The time limit for a creditor seeking enforcement or security to bring such an action under Civil Procedure Code Art. 9102 §1 and the relevant provisions of the Commercial Companies Code runs from the time when the creditor could learn of the content of the resolution. When the time limit for challenging a resolution begins to run is also connected with publication of resolutions in Monitor Sądowy i Gospodarczy (Supreme Court judgment of 19 December 2013, case no. II CSK 151/13).

Appointing a receiver for shares

Under Civil Procedure Code Art. 9102 §2, if necessary to exercise rights arising from the attached rights other than those referred to in §1, the court shall appoint a receiver at the debtor’s or creditor’s request or at the court’s own initiative. The provisions on administration in enforcement against immovable property apply to the receiver so appointed.
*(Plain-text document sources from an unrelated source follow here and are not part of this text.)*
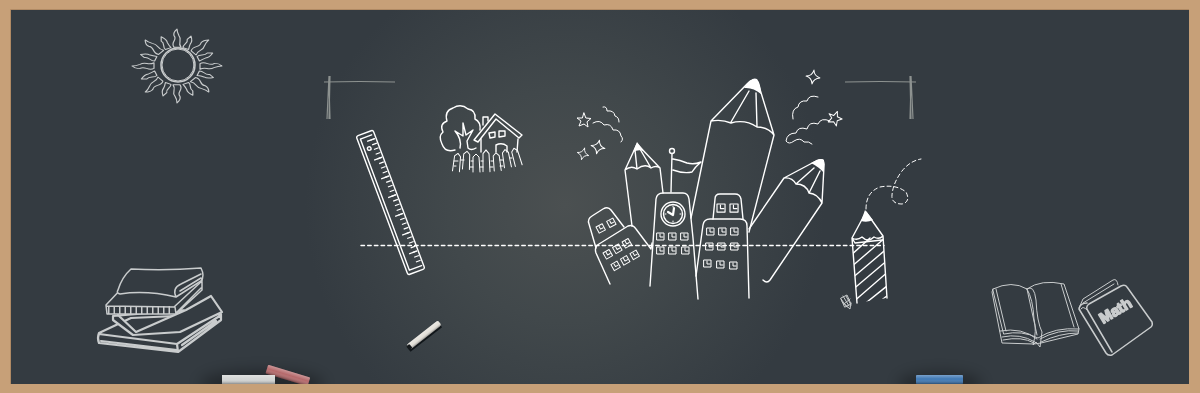
<!DOCTYPE html>
<html lang="en">
<head>
<meta charset="utf-8">
<title>School chalkboard banner</title>
<style>
:root {
  --wood: #c7a078;
  --wood-edge: #b08a64;
  --board: #343b41;
  --board-glow: #4b5051;
  --chalk: #ffffff;
  --chalk-soft: #c9cccd;
  --chalk-faint: #8d9290;
  --chalk-red: #b5696b;
  --chalk-blue: #3f78b4;
}
html, body { margin: 0; height: 100%; overflow: hidden; background: var(--wood); }
.banner { display: block; width: 1200px; height: 393px; }
.line { fill: none; stroke: var(--chalk); stroke-width: 1.4; stroke-linecap: round; stroke-linejoin: round; }
.soft { fill: none; stroke: var(--chalk-soft); stroke-width: 1.5; stroke-linecap: round; stroke-linejoin: round; }
.faint { fill: none; stroke: var(--chalk-faint); stroke-width: 1.2; }
.bold { stroke-width: 2.2; }
.thin { stroke-width: 1; }
.lead { fill: var(--chalk); stroke: none; }
.masked { fill: var(--board); }
.cover-title { font: 700 15px "Liberation Sans", Arial, sans-serif; fill: var(--chalk-soft); text-anchor: middle; }
</style>
</head>
<body>
<svg class="banner" viewBox="0 0 1200 393" role="img" aria-label="Chalkboard with school drawings">
  <defs>
    <radialGradient id="glow" gradientUnits="userSpaceOnUse" cx="565" cy="205" r="260">
      <stop offset="0" stop-color="var(--board-glow)"/>
      <stop offset=".45" stop-color="#41484b"/>
      <stop offset="1" stop-color="var(--board)"/>
    </radialGradient>
    <linearGradient id="chalk-shade" x2="0" y2="1">
      <stop offset="0" stop-color="#fff" stop-opacity=".3"/>
      <stop offset=".45" stop-color="#fff" stop-opacity="0"/>
      <stop offset="1" stop-color="#000" stop-opacity=".35"/>
    </linearGradient>
    <filter id="shadow" x="-50%" y="-150%" width="200%" height="400%"><feGaussianBlur stdDeviation="7"/></filter>
    <clipPath id="board-area"><rect x="11" y="10" width="1178" height="374"/></clipPath>
    <clipPath id="striped-body"><path d="M852 238L883 236L887 298L857 303Z"/></clipPath>
    <path id="ray-long" d="M-3 -23C-7 -29 1 -32 -3 -37Q-4 -41 0 -45Q0 -41 2 -37C6 -31 0 -29 4 -23Z"/>
    <path id="ray-short" d="M-3 -23C-5 -27 0 -30 -3 -34L-1 -39Q3 -34 2 -30Q2 -27 3 -23Z"/>
    <g id="window"><rect width="7" height="7"/><path d="M3 1V4H6"/></g>
    <path id="spark" d="M0 -7Q1 -1 7 0Q1 1 0 7Q-1 1 -7 0Q-1 -1 0 -7Z"/>
    <path id="star" d="M0 -7L1.8 -2L7 -1.5L3 1.8L4 7L0 4L-5 6L-3 1L-7 -2L-2 -2Z"/>
    <path id="picket" d="M0 18L0 3L3 0L6 3L7 18"/>
    <g id="corner">
      <path d="M324 82Q360 81 395 82"/>
      <path d="M329 76L327 119M330 76L329 119M329 84L330 119"/>
    </g>
  </defs>

  <g id="board">
    <rect width="1200" height="393" fill="var(--wood)"/>
    <rect x="11" y="10" width="1178" height="374" fill="url(#glow)"/>
    <path d="M10.5 384V9.5H1189" fill="none" stroke="var(--wood-edge)"/>
  </g>

  <g id="corners" class="faint">
    <use href="#corner"/>
    <use href="#corner" transform="matrix(-1 0 0 1 1240 0)"/>
  </g>

  <g id="sun" class="soft">
    <circle cx="178" cy="65" r="17"/>
    <circle class="thin" cx="178" cy="65" r="16"/>
    <g transform="translate(177 66) scale(1 .82)" stroke-width="1.2">
      <use href="#ray-long"/><use href="#ray-short" transform="rotate(22.5)"/>
      <use href="#ray-long" transform="rotate(45)"/><use href="#ray-short" transform="rotate(67.5)"/>
      <use href="#ray-long" transform="rotate(90)"/><use href="#ray-short" transform="rotate(112.5)"/>
      <use href="#ray-long" transform="rotate(135)"/><use href="#ray-short" transform="rotate(157.5)"/>
      <use href="#ray-long" transform="rotate(180)"/><use href="#ray-short" transform="rotate(202.5)"/>
      <use href="#ray-long" transform="rotate(225)"/><use href="#ray-short" transform="rotate(247.5)"/>
      <use href="#ray-long" transform="rotate(270)"/><use href="#ray-short" transform="rotate(292.5)"/>
      <use href="#ray-long" transform="rotate(315)"/><use href="#ray-short" transform="rotate(337.5)"/>
    </g>
  </g>

  <g id="ruler" class="line" transform="translate(390.5 202.5) rotate(-20.5)">
    <rect x="-9" y="-74" width="18" height="148" rx="2"/>
    <path d="M-6 -70V70M-6 -70H6M-6 70H7"/>
    <path d="M5.5 -66V68" stroke-width="5" stroke-dasharray="1.2 3.8" stroke-linecap="butt"/>
    <path d="M3.5 -66V68" stroke-width="8" stroke-dasharray="1.2 18.8" stroke-linecap="butt"/>
    <circle cx="-1" cy="-58" r="1.8"/>
  </g>

  <g id="cottage" class="line">
    <path d="M455 150Q445 153 442 144Q438 136 443 132Q439 124 447 121Q444 111 453 108Q461 103 468 109Q476 110 475 119Q481 122 480 130"/>
    <path d="M460 148Q462 139 455 131M455 131L463 136L463 123L466 135L473 130L467 141L468 148M476 148Q471 151 468 148"/>
    <path d="M474 140L495 114L522 135L519 138L496 119L478 142Z"/>
    <path d="M481 139V152M518 139L517 152M483 125V117H488V121"/>
    <path d="M489 133L495 132L495 137L490 138ZM499 131L505 131L505 136L499 137ZM496 152V145Q502 142 507 146V152"/>
    <g class="thin">
      <use href="#picket" transform="translate(455 153) rotate(8)"/>
      <use href="#picket" transform="translate(464 151) rotate(5)"/>
      <use href="#picket" transform="translate(473 154)"/>
      <use href="#picket" transform="translate(483 150) scale(1 1.2)"/>
      <use href="#picket" transform="translate(493 153) rotate(-4)"/>
      <use href="#picket" transform="translate(502 150) rotate(-8)"/>
      <use href="#picket" transform="translate(511 149) rotate(-14)"/>
      <path d="M454 161H458M461 160H464M471 161H473M481 161H483M491 161H493M500 160H503M510 158H512M454 166H456M470 167H473M480 167H483M490 167H493M500 166H503"/>
    </g>
  </g>

  <g id="pencils" class="line">
    <g id="pencil-left">
      <path d="M632 226L625 170L637 144L660 168L663 193M625 170Q631 165 637 169Q645 163 651 168Q656 165 660 168M635 150L637 169M640 149L651 168"/>
      <path class="lead" d="M633 152L637 142L644 151Q638 149 633 152Z"/>
    </g>
    <g id="pencil-centre">
      <path d="M691 218L711 121L748 83Q754 76 759 86L774 135L749 232M711 121Q722 119 731 123Q745 119 757 127Q768 127 774 135M749 91L731 122M756 93L757 127"/>
      <path class="lead" d="M744 88Q752 76 757 79Q761 84 761 94Q753 87 744 88Z"/>
    </g>
    <g id="pencil-right">
      <path d="M749 229L784 178L816 161Q825 157 824 166L822 203L770 280Q767 284 763 280M784 178Q792 177 796 184Q806 184 809 193Q818 194 822 203M814 168L796 184M820 171L809 193"/>
      <path class="lead" d="M811 163Q822 157 824 160L824 173Q819 167 811 163Z"/>
    </g>
  </g>

  <g id="school" class="line">
    <g id="flag">
      <circle cx="672" cy="151" r="2.5"/>
      <path d="M672 154L671 192M673 159Q680 160 687 163Q694 165 701 162Q695 167 692 172Q684 174 673 170"/>
    </g>
    <g id="left-wing">
      <path d="M596 248L589 224Q587 219 592 216L603 209Q608 206 611 210L624 227"/>
      <path d="M610 284L596 253Q594 247 599 244L628 226Q633 224 636 229L651 249L652 243"/>
      <g class="thin" transform="translate(596 227) rotate(-28)"><use href="#window"/><use href="#window" x="12"/></g>
      <g class="thin" transform="translate(603 253) rotate(-30)">
        <use href="#window"/><use href="#window" x="11"/><use href="#window" x="22"/>
        <use href="#window" x="1" y="14"/><use href="#window" x="12" y="14"/><use href="#window" x="23" y="14"/>
      </g>
    </g>
    <g id="clock-tower">
      <path d="M650 286L656 199Q657 193 663 193H683Q688 193 689 199L693 238L698 299"/>
      <circle cx="673" cy="214" r="12"/><circle cx="673" cy="214" r="9.5"/>
      <path class="bold" d="M668 212L673 215L674 208"/>
      <path class="thin" d="M673 206V207M681 214H680M673 222V221M665 214H666"/>
      <g class="thin">
        <use href="#window" x="657" y="233"/><use href="#window" x="669" y="233"/><use href="#window" x="681" y="233"/>
        <use href="#window" x="657" y="247"/><use href="#window" x="669" y="247"/><use href="#window" x="682" y="247"/>
      </g>
    </g>
    <g id="right-wing">
      <path d="M713 219L715 199Q715 194 720 194H735Q740 194 741 199L743 219"/>
      <path d="M696 276L703 225Q704 219 710 219H740Q747 219 747 226L749 298"/>
      <g class="thin">
        <use href="#window" transform="translate(717 204) scale(1.15)"/><use href="#window" transform="translate(730 204) scale(1.15)"/>
        <use href="#window" x="707" y="228"/><use href="#window" x="719" y="228"/><use href="#window" x="731" y="228"/>
        <use href="#window" x="706" y="243"/><use href="#window" x="718" y="243"/><use href="#window" x="731" y="243"/>
        <use href="#window" x="704" y="260"/><use href="#window" x="717" y="261"/><use href="#window" x="730" y="262"/>
      </g>
    </g>
  </g>

  <g id="sparks" class="line thin">
    <use href="#star" x="584" y="120"/>
    <use href="#spark" x="598" y="147" transform="rotate(12 598 147)"/>
    <use href="#spark" transform="translate(583 154) rotate(15) scale(.85)"/>
    <use href="#star" x="835" y="118" transform="rotate(20 835 118)"/>
    <use href="#spark" x="813" y="77" transform="rotate(8 813 77)"/>
    <path d="M603 107Q607 106 607 111Q614 110 615 116Q619 117 619 122M593 123Q600 119 604 125Q611 123 613 130Q620 129 621 136Q624 139 621 142"/>
    <path d="M818 97Q809 94 807 101Q799 100 798 107Q791 109 793 119M830 121Q821 117 818 124Q809 121 807 129Q798 126 796 133Q787 133 786 141Q789 145 794 141Q800 137 804 142Q809 141 812 144"/>
  </g>

  <path id="baseline" class="line" d="M361 245.500H884" stroke-width="1.800" stroke-dasharray="3.500 3.200" stroke-linecap="butt"/>

  <g id="striped-pencil" class="line">
    <path d="M852 238L866 212L883 236L887 298M852 238L857 303M852 238Q857 241 862 237Q868 243 874 237Q879 240 883 236M852 238L855 243L882 240"/>
    <path class="lead" d="M861 221L865 210L873 220Q867 223 861 221Z"/>
    <path clip-path="url(#striped-body)" d="M850 256L870 238M850 268L886 237M850 280L890 246M850 292L890 258M852 303L890 270M862 306L892 282M874 306L892 292"/>
    <path class="thin" stroke-dasharray="4 3" d="M866 209Q866 192 880 187Q896 184 906 192Q911 202 902 204Q891 204 892 195Q893 183 902 171Q910 161 921 159"/>
  </g>

  <g id="scribble" class="soft thin">
    <path d="M841 298L847 295L851 304L845 307ZM842 302L850 309L851 303M843 296L849 306M846 296L851 305M841 299L847 307M844 304L850 299"/>
  </g>

  <g id="book-stack" class="soft">
    <path class="masked bold" d="M99 333L131 318L221 314L221 320L178 352L99 343Q97 338 99 333ZM99 334L177 344L221 315M101 341L177 350M177 344L178 352M182 345L216 321"/>
    <path class="masked bold" d="M113 316L186 310L211 296L222 312L180 332L133 335L113 320ZM118 315L136 332L186 310"/>
    <path class="masked" d="M106 305L122 288L202 278V290L176 314L107 314ZM106 306L174 307L202 281M177 312L201 288M175 307L176 314"/>
    <path d="M108 310H174" stroke-width="8" stroke-dasharray="1.500 4" stroke-linecap="butt"/>
    <path class="masked" d="M118 290Q122 277 131 269Q166 271 201 268Q205 276 201 281L176 297Q146 290 120 294Q116 293 118 290ZM176 297Q172 288 181 284L201 274M180 291L201 278"/>
  </g>

  <g id="open-book" class="soft thin">
    <path d="M993 289Q1012 280 1027 289Q1041 279 1064 284L1079 329Q1055 327 1038 338Q1022 330 1004 334ZM1027 289L1037 335"/>
    <path d="M993 289L992 292L1002 343L1034 344L1041 343L1078 334L1079 329M1000 331Q1022 327 1037 339M1002 337Q1020 333 1035 342M1003 340Q1022 336 1034 343M1040 339Q1058 329 1078 331M1041 342Q1060 333 1078 333M996 289L1006 331M1061 284L1074 327"/>
    <path d="M1027 289Q1034 284 1036 300Q1037 322 1042 332L1040 347L1036 342L1033 345Q1037 331 1034 319Q1033 299 1027 289Z"/>
  </g>

  <g id="math-book" class="soft">
    <path d="M1087 303Q1080 303 1079 309L1106 353Q1108 356 1112 355L1151 327Q1153 325 1152 322L1127 287Q1125 284 1121 286L1089 304Q1085 307 1088 311L1112 352"/>
    <path class="thin" d="M1079 308L1083 299L1113 280Q1117 278 1118 285M1083 303L1114 284M1088 311Q1083 305 1081 309"/>
    <text class="cover-title" transform="translate(1118 315) rotate(-31)">Math</text>
  </g>

  <g id="chalk-sticks" clip-path="url(#board-area)">
    <ellipse cx="262" cy="384" rx="62" ry="14" fill="#000" opacity=".3" filter="url(#shadow)"/>
    <ellipse cx="940" cy="384" rx="42" ry="12" fill="#000" opacity=".3" filter="url(#shadow)"/>
    <g transform="translate(424 335) rotate(-38)">
      <path d="M-21 2H19V5H-21Z" fill="#11161a"/>
      <rect x="-20" y="-3" width="40" height="6" rx="2" fill="#e4e1da"/>
      <rect x="-20" y="-3" width="40" height="6" rx="2" fill="url(#chalk-shade)"/>
      <rect x="-21" y="-2" width="4" height="5" rx="1" fill="#15191c"/>
    </g>
    <g transform="translate(288 375) rotate(17)">
      <rect x="-22" y="-4" width="44" height="9" rx="1" fill="var(--chalk-red)"/>
      <rect x="-22" y="-4" width="44" height="9" rx="1" fill="url(#chalk-shade)"/>
    </g>
    <rect x="222" y="375" width="53" height="9" fill="#d3d5d4"/>
    <rect x="222" y="375" width="53" height="9" fill="url(#chalk-shade)"/>
    <rect x="916" y="375" width="47" height="9" rx="1" fill="var(--chalk-blue)"/>
    <rect x="916" y="375" width="47" height="9" rx="1" fill="url(#chalk-shade)"/>
  </g>
</svg>
</body>
</html>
The Supreme Court has held that the court-appointed receiver for shares may further the creditor’s interests, as it were, above and beyond the right to preservative action discussed above. In other words, based on Art. 9102 §2, a receiver should be appointed when further exercise of corporate rights by the shareholder/debtor from the seized shares realistically threatens the creditor’s property interest which is being pursued in enforcement or security proceedings (Supreme Court judgments of 19 December 2013, case nos. II CSK 150/13 and II CSK 151/13).

In our own view, appointment of a receiver for shares will be justified, in particular, when the shareholder/debtor’s behaviour demonstrates a lack of due care for the proper functioning of the company (e.g. an inability to manage or control its business processes) or a failure to act honestly towards the creditor (e.g. an inclination to take fraudulent actions to the detriment of creditors).

The competent court of first instance for appointment of a receiver for shares in a company is the district court with supervision over the bailiff attaching the share rights as part of security or enforcement proceedings.

If pursuant to Art. 9102 §2 the court appoints a receiver for shares, the receiver exercises the shareholder’s subjective rights, including corporate powers. As mentioned, a creditor seeking execution or security may exercise any property rights arising from the seized shares necessary for the creditor’s satisfaction. However, powers of a corporate nature related to these rights may be exercised only by the receiver. There are no obstacles to cooperation between the receiver for shares and the creditor in the course of enforcement or security proceedings, including exchange of information on the basis of which the creditor may take appropriate actions under these preservative powers (Supreme Court resolution of 25 November 2011, case no. III CZP 64/11).

Therefore, appointment of a receiver for shares under Civil Procedure Code Art. 9102 §2 may be very useful for the creditor, in particular to assist in exercising rights under Art. 9102 §1 protecting satisfaction out of the shares. In certain situations, this may even be indispensable for proper conduct of the enforcement or security proceedings. Then, for their own good, creditors should make their own efforts to have the court appoint a receiver.

Jan Ciećwierz, adwokat, Adam Studziński, adwokat, Dispute Resolution & Arbitration practice, Wardyński & Partners